§ Problem statement
Report, from the records below, every line where the word "html" appears.

§ Record set

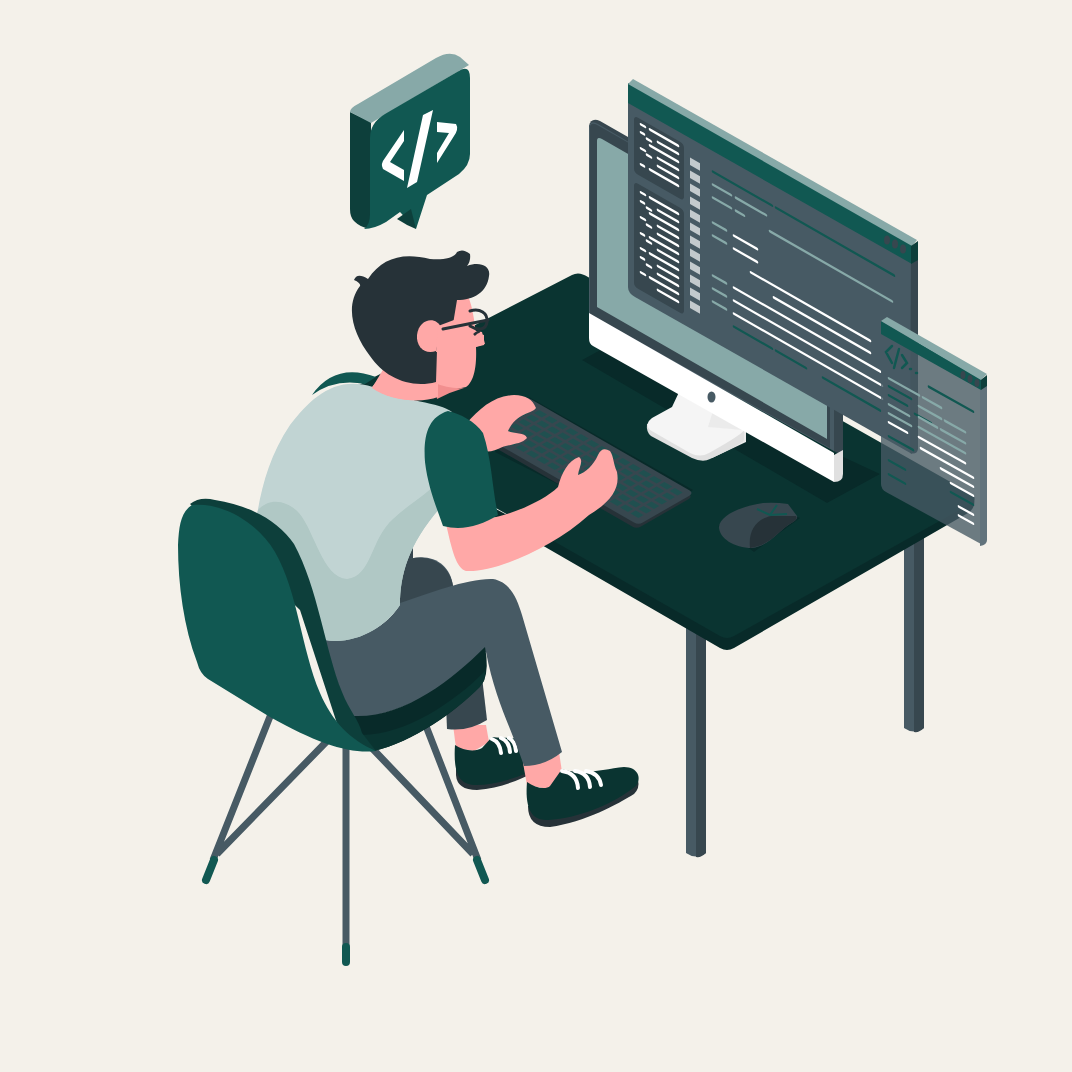
<!DOCTYPE html>
<html lang="en">
<head>
<meta charset="utf-8">
<title>Programmer at a desk</title>
<style>
:root{--paper:#f4f1ea;--teal:#115852;--deep:#0a3431;--night:#082a29;--rim:#0d3f3b;--mist:#87a9a8;--shirt:#c1d4d3;--shirt-low:#b0c8c5;--slate:#475a64;--slate-dark:#37474f;--ink:#263238;--skin:#ffa8a7;--skin-dark:#f28f8f;--white:#fff}
html,body{margin:0;background:var(--paper);overflow:hidden}
svg{display:block;width:1072px;height:1072px}
.paper{fill:var(--paper)}.teal{fill:var(--teal)}.deep{fill:var(--deep)}.night{fill:var(--night)}.rim{fill:var(--rim)}.mist{fill:var(--mist)}
.shirt{fill:var(--shirt)}.shirt-low{fill:var(--shirt-low)}.slate{fill:var(--slate)}.slate-dark{fill:var(--slate-dark)}.ink{fill:var(--ink)}.skin{fill:var(--skin)}.white{fill:var(--white)}
.code{fill:none;stroke-width:2.6;stroke-linecap:round}
.code-white{stroke:var(--white)}.code-mist{stroke:var(--mist)}.code-teal{stroke:var(--teal)}
.line-numbers{fill:none;stroke:#c3cacd;stroke-width:10;stroke-dasharray:7.5 5.5}
.keys{fill:none;stroke:var(--teal);stroke-width:6;stroke-dasharray:9 3;opacity:.6}
.chair-leg{fill:none;stroke:var(--slate);stroke-width:7}
.chair-foot{fill:none;stroke:var(--teal);stroke-width:8;stroke-linecap:round}
.laces{fill:none;stroke:var(--white);stroke-width:4;stroke-linecap:round}
.glasses{fill:none;stroke:var(--ink);stroke-width:3;stroke-linecap:round}
</style>
</head>
<body>
<svg viewBox="0 0 1072 1072" role="img" aria-label="A programmer typing at a desk with floating code windows">
<defs>
<g id="table-leg">
<path class="slate" d="M0 0H20V226Q10 233 0 226Z"/>
<path class="slate-dark" d="M10 0H20V226Q15 231 10 230Z"/>
</g>
<clipPath id="shirt-shape"><path d="M373 387C335 375 311 398 290 425C270 455 262 485 257 515C290 545 311 590 325 640C355 645 385 628 400 605C400 575 408 545 440 508L452 412C440 402 405 402 373 387Z"/></clipPath>
</defs>
<rect class="paper" width="1072" height="1072"/>

<g id="speech-bubble">
<path class="rim" d="M350 112L371 122V228Q362 229 354 221Q350 217 350 209Z"/>
<path class="mist" d="M350 112Q350 108 358 104L436 58Q450 50 460 57L469 65L371 123Z"/>
<path class="teal" d="M385 114L457 72Q470 63 470 78V154Q470 165 459 174L427 195L416 229L400 212L386 222Q374 229 364 229Q370 225 370 214V138Q370 123 385 114Z"/>
<path class="rim" d="M397 219L411 209L416 229Q406 225 397 219Z"/>
<path class="white" d="M404 130V141L390 162L404 170V181L383 169Q380 164 385 158ZM423 115L433 110L417 182L407 188ZM437 122L456 124Q459 129 454 136L437 163V153L449 133L437 132Z"/>
</g>

<g id="desk">
<use href="#table-leg" x="686" y="627"/>
<use href="#table-leg" x="904" y="502"/>
<path class="slate-dark" d="M399 480H413V620H399Z"/>
<path class="night" d="M322 418L720 648Q727 652 734 648L968 513Q976 508 974 497L727 630Z"/>
<path class="deep" d="M572 275Q579 271 588 277L970 493Q979 499 970 504L734 636Q727 640 720 636L326 411Q318 407 326 402Z"/>
<path class="night" d="M582 360L606 347L880 474L827 503Z"/>
</g>

<g id="monitor">
<path fill="#ebebeb" d="M680 388L746 426V442L712 458L672 420Z"/>
<path fill="#e0e0e0" d="M647 424L744 430V440Q742 444 710 459Q703 463 692 458L651 436Q646 432 647 424Z"/>
<path fill="#f5f5f5" d="M680 390L713 411L708 427L744 430Q743 434 709 453Q700 458 690 453L650 430Q644 424 652 418L672 407Z"/>
<path class="slate-dark" d="M589 126Q591 117 600 121L843 260V456L589 315Z"/>
<path class="slate" d="M589 128Q590 119 598 124L834 262V451L589 315Z"/>
<path class="slate-dark" d="M590 127Q591 121 599 126L830 258V448L590 314Z"/>
<path class="mist" d="M597 141Q597 136 602 139L827 268V439L597 307Z"/>
<path class="white" d="M589 313L834 453V482L593 346Q589 344 589 338Z"/>
<path fill="#e0e0e0" d="M834 455L843 450V474Q843 482 834 482Z"/>
<ellipse class="slate" cx="711.5" cy="397" rx="4" ry="5.5"/>
</g>

<g id="editor-window">
<path class="slate" d="M628 88L912 250V454L635 297Q628 293 628 287Z"/>
<path class="slate-dark" d="M911 248L918 243V449Q917 455 910 453Z"/>
<path class="teal" d="M628 83L912 245V264L628 103Z"/>
<path class="mist" d="M628 84L633 79L917 240L912 246Z"/>
<path class="rim" d="M911 246L918 241V260L911 264Z"/>
<g class="slate-dark"><ellipse cx="887" cy="240" rx="3" ry="4.5"/><ellipse cx="895" cy="244" rx="3" ry="4.5"/><ellipse cx="903" cy="249" rx="3" ry="4.5"/></g>
<g transform="matrix(1 .573 0 1 628 88)">
<rect class="slate-dark" x="6" y="24" width="50" height="57" rx="4"/>
<rect class="slate-dark" x="6" y="90" width="50" height="105" rx="4"/>
<path class="line-numbers" d="M67 34V190"/>
<path class="code code-white" d="M22 29H50M30 37H50M22 45H50M30 53H50M30 61H50M22 69H50M13 29H17M13 37H16M19 40H23M13 53H17M19 56H23M13 69H16M22 97H50M30 105H50M22 113H50M30 121H50M30 129H50M22 137H50M30 145H50M22 153H50M30 161H50M30 169H50M22 177H50M30 185H50M13 97H17M13 106H16M19 109H23M13 122H17M19 126H23M13 138H16M19 142H23M13 153H17M13 162H16M19 166H23M13 177H17"/>
<path class="code code-teal" d="M85 35H144M148 35H266M106 178H144M148 178H178"/>
<path class="code code-mist" d="M85 48H103M108 48H138M85 61H103M108 61H116M142 62H264M85 86H98M85 99H98M85 139H98M85 152H98M85 165H98"/>
<path class="code code-white" d="M106 87H129M106 100H129M123 114H242M146 126H242M106 139H252M106 152H254M106 165H254"/>
<path class="code code-teal" d="M195 178H252"/>
</g>
</g>

<g id="keyboard">
<path class="night" d="M495 452L529 397L693 490L640 526Z"/>
<g transform="matrix(.87 .5 -.87 .5 527 397)">
<rect class="ink" x="3" y="4" width="192" height="65" rx="5"/>
<rect class="slate-dark" width="192" height="64" rx="5"/>
<path class="keys" d="M8 9H186M8 18H186M8 27H186M8 36H186M8 45H186M8 54H186"/>
</g>
</g>

<g id="mouse">
<path class="night" d="M718 526L768 504L800 518L754 552Z"/>
<path class="slate-dark" d="M719 527C720 515 742 506 763 503Q775 502 788 504L797 516Q798 519 793 522C778 530 772 545 752 548C734 548 719 538 719 527Z"/>
<path class="ink" d="M750 548C748 530 757 519 771 516L796 516Q798 519 793 522C778 530 772 545 750 548Z"/>
<path d="M757 509L770 515L787 514M770 515L777 505" fill="none" stroke="#115852" stroke-width="2"/>
</g>

<g id="preview-window">
<path fill="#475a64" fill-opacity=".78" d="M881 322L981 380V544L886 492Q881 489 881 484Z"/>
<path fill="#61737c" d="M980 380L987 376V540Q987 545 980 546Z"/>
<path class="teal" d="M881 321L981 379V390L881 334Z"/>
<path class="mist" d="M881 321L887 317L987 374L981 380Z"/>
<path class="rim" d="M981 380L987 375V386L981 390Z"/>
<g class="slate-dark"><ellipse cx="963" cy="375" rx="2.5" ry="4"/><ellipse cx="970" cy="379" rx="2.5" ry="4"/><ellipse cx="977" cy="383" rx="2.5" ry="4"/></g>
<path d="M892 346L886 352L892 363M899 349L894 368M902 355L907 363L902 368M910 369H911M916 373H917" fill="none" stroke="#115852" stroke-width="2.5" stroke-linecap="round"/>
<g transform="matrix(1 .56 0 1 881 322)">
<path class="code code-teal" d="M8 60H30M48 38H92M8 69H26M34 73H50M8 110H32M8 134H24M70 131H92M8 148H24"/>
<path class="code code-mist" d="M8 52H38M42 52H60M8 78H28M38 63H60M64 63H84M38 74H56M60 74H84M8 87H30M38 84H84"/>
<path class="code code-white" d="M8 96H26M38 94H84M40 104H92M60 113H92M70 122H92M78 141H92M78 150H92"/>
</g>
</g>

<g id="far-leg">
<path class="slate" d="M400 562C428 550 450 562 453 586L430 600L398 608Z"/>
<path class="slate-dark" d="M400 562C424 552 448 560 453 586L400 606Z"/>
<path class="skin" d="M453 725H486L489 742L474 751L456 748Z"/>
<path class="slate-dark" d="M445 680L480 660L487 720Q468 732 447 729Z"/>
<path class="ink" d="M456 775Q457 790 477 790C500 788 520 780 535 772V765H456Z"/>
<path class="deep" d="M455 745C463 751 476 752 482 748L492 737C505 739 516 736 527 742V773C510 780 492 785 476 785C460 785 453 775 455 745Z"/>
<path class="laces" d="M492 739Q500 742 501 753M501 738Q509 741 510 752M509 738Q515 741 516 751"/>
</g>

<g id="chair-legs">
<path class="chair-leg" d="M271 714L213 860M330 738L217 854M346 745V948M370 746L473 854M426 726L478 860"/>
<path class="chair-foot" d="M214 860L206 880M346 947V962M477 860L485 880"/>
</g>

<g id="near-leg">
<path class="skin" d="M523 763L559 752L562 772L548 789L527 785Z"/>
<path class="slate" d="M322 638C360 642 390 625 400 603C430 593 468 578 493 579C510 582 517 598 522 615L562 752Q545 766 524 766C512 730 495 700 486 652C450 685 400 718 350 718Z"/>
<path class="ink" d="M528 806Q528 827 550 827C585 822 618 804 634 794Q640 788 638 780Z"/>
<path class="deep" d="M527 782C535 788 546 790 550 786L562 769C580 776 605 769 624 767C638 767 642 778 636 786C613 804 580 818 548 820C530 821 525 806 527 782Z"/>
<path class="laces" d="M562 771Q577 773 578 788M575 771Q589 773 590 787M586 771Q599 773 601 785"/>
</g>

<g id="far-arm">
<path class="teal" d="M312 395Q335 362 376 377L365 384Q335 378 312 395Z"/>
<path class="skin" d="M466 424C480 408 494 396 514 395C526 395 533 400 536 408C532 414 517 412 508 431C514 434 525 432 527 438C521 445 507 444 498 449C488 454 475 450 466 452Z"/>
</g>

<g id="torso">
<g clip-path="url(#shirt-shape)">
<rect class="shirt" x="250" y="370" width="220" height="280"/>
<path class="shirt-low" d="M250 524C260 496 284 497 299 513C314 530 323 578 347 579C372 576 370 540 393 519C410 503 428 494 442 478V650H250Z"/>
</g>
</g>

<g id="head">
<path class="skin" d="M436 318L455 299L468 296C473 308 474 320 476 333L484 335V345L476 347C477 366 474 382 466 387C455 390 446 389 437 386L434 396C416 404 390 400 372 387L386 370Z"/>
<path fill="#f28f8f" d="M435 383Q448 389 464 388Q450 392 437 399Q436 392 435 383Z"/>
<path class="skin" d="M372 388L384 368L438 384V397C420 404 388 400 372 388Z"/>
<path class="ink" d="M360 286Q361 283 354 280Q357 272 368 279C382 258 402 252 430 259C445 260 454 258 457 252Q463 248 470 254Q471 261 467 266C480 261 491 266 489 276C487 292 474 300 457 300L453 324L437 350L436 382C410 389 384 377 370 356C354 335 344 307 360 286Z"/>
<path class="skin" d="M441 328C437 316 419 318 417 335C416 347 425 355 436 351Z"/>
<path class="skin" d="M438 326L454 320V352H436Z"/>
<path class="skin" d="M470 330L482 332L485 344L472 348Z"/>
<path d="M474 335Q478 331 480 332" fill="none" stroke="#263238" stroke-width="2.5"/>
<path class="glasses" d="M443 329L488 320M470 311C480 308 488 313 487 322C486 330 478 331 470 326"/>
</g>

<g id="near-arm">
<path class="skin" d="M446 524C452 550 456 568 466 571C492 573 550 550 589 515C612 501 620 488 617 472C613 463 614 457 610 451Q602 446 598 455C593 466 586 472 578 475C579 467 584 461 579 457C568 461 562 472 558 487C545 500 515 513 496 517Z"/>
<path class="teal" d="M448 411C428 417 423 436 425 462C428 487 436 506 443 526C462 531 480 526 498 515C492 488 492 460 483 433C475 421 460 414 448 411Z"/>
</g>

<g id="chair-seat">
<path class="night" d="M354 716C404 718 452 680 485 647Q489 668 484 681C458 712 412 742 374 751Q357 740 354 716Z"/>
<path class="deep" d="M362 735C405 735 455 702 485 671Q486 680 480 687C455 712 412 742 374 751Z"/>
<path class="rim" d="M190 504Q200 496 215 500C248 505 278 520 294 544C318 588 325 650 342 692C349 710 359 720 362 733L376 751L345 748L300 610Z"/>
<path class="teal" d="M192 505C222 502 257 522 275 552C298 592 301 648 320 693C332 721 350 740 376 751C350 754 318 744 270 717L208 679Q200 674 197 662C184 628 178 585 178 545C179 525 181 512 192 505Z"/>
</g>
</svg>
</body>
</html>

§ Result below
<!DOCTYPE html>
<html lang="en">
html,body{margin:0;background:var(--paper);overflow:hidden}
</html>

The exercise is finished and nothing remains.